    Of course what is Hip to him doesn’t exist anymore.

    This shit is a mess.

    But it is our mess.

    And we have a duty and obligation to tell our stories.
    ****thinks about reading the new isabelle.

    AND GURL you are wrong ERYKAH, but SO FUCKING RIGHT ABOUT THAT THE NEW LENNY.

    Like, listening to that shit on Sunday, I instantly stopped feeling…I don’t know, any kinda way about the last remnants of this break up. AAAAAAAAAAAAAAAANNNND, Filhty gone be here on Thursday, it was like god was speaking through Lenny saying, “You better receive what I have for you m.dot and stop tripping of the past.Thats a wrap ma’.”

  5. Black folks need to party less and write more?

    …maybe, just maybe.

  6. Aunt Jackie says:

    I didn’t read McBride’s other book, but my mother who is a huge Isabel Allende fan has recommended this one, so I’m gonna read it just to have something to talk to her about.

    Ironcially I have come to Bump Badu quite loudly in my ride, although I still feel like her first tracks are slightly chaotic.
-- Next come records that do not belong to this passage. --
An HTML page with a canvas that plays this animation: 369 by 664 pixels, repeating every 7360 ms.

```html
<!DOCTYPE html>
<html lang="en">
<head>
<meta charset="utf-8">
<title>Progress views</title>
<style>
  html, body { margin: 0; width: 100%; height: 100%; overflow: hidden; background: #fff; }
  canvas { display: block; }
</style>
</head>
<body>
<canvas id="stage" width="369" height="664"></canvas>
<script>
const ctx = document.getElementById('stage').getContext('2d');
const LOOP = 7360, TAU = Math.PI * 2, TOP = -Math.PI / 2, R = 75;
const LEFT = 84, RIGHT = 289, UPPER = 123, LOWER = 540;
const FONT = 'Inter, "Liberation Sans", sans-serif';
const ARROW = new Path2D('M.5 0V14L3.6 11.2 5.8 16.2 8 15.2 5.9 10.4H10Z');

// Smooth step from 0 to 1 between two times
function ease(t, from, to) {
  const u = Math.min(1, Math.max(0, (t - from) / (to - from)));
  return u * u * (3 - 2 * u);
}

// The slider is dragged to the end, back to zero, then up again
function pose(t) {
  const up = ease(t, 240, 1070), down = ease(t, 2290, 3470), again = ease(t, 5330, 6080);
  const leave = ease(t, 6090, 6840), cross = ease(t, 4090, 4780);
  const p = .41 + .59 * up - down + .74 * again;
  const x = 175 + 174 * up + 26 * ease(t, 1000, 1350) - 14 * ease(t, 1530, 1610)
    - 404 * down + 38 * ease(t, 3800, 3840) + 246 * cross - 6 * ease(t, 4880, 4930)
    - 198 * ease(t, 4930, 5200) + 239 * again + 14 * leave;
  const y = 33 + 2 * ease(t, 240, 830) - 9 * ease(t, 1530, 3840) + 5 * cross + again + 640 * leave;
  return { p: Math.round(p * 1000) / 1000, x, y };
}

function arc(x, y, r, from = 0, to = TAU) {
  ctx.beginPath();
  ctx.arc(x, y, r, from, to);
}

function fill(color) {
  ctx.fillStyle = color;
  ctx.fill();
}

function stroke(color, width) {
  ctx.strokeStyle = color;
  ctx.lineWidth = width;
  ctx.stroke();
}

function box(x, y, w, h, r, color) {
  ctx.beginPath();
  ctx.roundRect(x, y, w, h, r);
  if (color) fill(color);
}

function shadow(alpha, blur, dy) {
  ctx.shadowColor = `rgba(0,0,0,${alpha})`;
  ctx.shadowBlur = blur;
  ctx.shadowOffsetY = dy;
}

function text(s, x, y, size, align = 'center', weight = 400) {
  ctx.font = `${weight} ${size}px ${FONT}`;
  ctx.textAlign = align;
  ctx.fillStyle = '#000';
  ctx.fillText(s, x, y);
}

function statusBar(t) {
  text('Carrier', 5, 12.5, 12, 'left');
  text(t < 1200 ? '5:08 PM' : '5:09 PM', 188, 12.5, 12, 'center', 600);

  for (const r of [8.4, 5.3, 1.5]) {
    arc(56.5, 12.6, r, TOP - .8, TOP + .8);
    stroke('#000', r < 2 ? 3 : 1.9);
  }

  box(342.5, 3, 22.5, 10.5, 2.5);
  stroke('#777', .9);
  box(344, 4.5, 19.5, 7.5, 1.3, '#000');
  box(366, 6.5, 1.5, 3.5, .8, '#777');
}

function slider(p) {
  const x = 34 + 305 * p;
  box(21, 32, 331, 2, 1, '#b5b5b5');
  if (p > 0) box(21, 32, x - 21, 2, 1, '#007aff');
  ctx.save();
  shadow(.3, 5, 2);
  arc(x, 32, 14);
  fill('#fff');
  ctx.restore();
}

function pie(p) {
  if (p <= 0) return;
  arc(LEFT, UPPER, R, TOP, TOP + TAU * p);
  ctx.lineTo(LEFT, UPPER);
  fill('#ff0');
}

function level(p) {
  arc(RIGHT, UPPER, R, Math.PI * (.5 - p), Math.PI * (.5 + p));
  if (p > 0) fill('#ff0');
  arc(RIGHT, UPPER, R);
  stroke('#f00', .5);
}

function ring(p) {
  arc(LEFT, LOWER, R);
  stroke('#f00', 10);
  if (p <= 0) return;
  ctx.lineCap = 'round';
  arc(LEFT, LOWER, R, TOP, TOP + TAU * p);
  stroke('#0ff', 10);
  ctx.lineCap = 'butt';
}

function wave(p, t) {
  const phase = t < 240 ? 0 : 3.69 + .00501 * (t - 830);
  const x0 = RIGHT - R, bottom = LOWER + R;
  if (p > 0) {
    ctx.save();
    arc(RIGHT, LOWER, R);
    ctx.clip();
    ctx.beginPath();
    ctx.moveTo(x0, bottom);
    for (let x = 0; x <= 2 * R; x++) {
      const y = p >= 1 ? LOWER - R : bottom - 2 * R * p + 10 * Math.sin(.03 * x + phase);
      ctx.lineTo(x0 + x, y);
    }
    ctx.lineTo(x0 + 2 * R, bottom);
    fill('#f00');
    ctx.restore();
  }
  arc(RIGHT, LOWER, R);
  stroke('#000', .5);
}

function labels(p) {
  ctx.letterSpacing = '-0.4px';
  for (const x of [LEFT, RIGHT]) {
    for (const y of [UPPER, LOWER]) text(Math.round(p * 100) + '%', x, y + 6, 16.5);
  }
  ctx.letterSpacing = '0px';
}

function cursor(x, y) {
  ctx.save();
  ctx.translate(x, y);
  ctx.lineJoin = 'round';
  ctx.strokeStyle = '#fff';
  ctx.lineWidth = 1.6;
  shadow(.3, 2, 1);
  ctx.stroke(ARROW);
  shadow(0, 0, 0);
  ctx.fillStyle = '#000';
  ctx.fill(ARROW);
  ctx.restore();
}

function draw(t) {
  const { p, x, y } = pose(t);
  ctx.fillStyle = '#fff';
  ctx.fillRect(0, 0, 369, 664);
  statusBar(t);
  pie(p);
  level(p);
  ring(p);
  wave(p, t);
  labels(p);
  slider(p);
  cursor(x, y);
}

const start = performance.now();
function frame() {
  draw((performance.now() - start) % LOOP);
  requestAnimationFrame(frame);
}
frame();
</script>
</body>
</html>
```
    I love love love That Hump! That’s my shit right there.

  7. Luscious Librarian says:

    Oh, I love to be put on to jewels like this. It happens so infrequently.

  8. Ironcially I have come to Bump Badu quite loudly in my ride, although I still feel like her first tracks are slightly chaotic.
    ========

    YEAHHHHH. You joined us.

    Welcome.

    The Healer GOES SO hard.

    And Telephone.

    Man. I listen to that shit and its post puddle friday all over again.

    In a good way.

  9. I love to be put on to jewels like this.
    ======

    Being newly single I am reading like 3 -4 books a week.

    Thinking imma start reviewing at least one of them.

    Good to know that you would appreciate.

  10. Anonymous says:

    3 -4 books a week.
    ————–

    dude. i totally wish i could join you.

    i am glad to hear ms. allende is doing her thing again. when she is doing her self-reflective/my daughter is dead/dying thing she lost me. ima have to check the new joint out.

    thanks for the recommendation.

    lightdigga

  11. Anonymous says:

    oh and i think it is very, very cool that dude asked you to review his work!

    your fearlessness in making the net work for you is INSPIRING.

    LD

  12. Model Minority says:

    Dude…I the me and the net go hawrd as of late….Wink…nod..wink…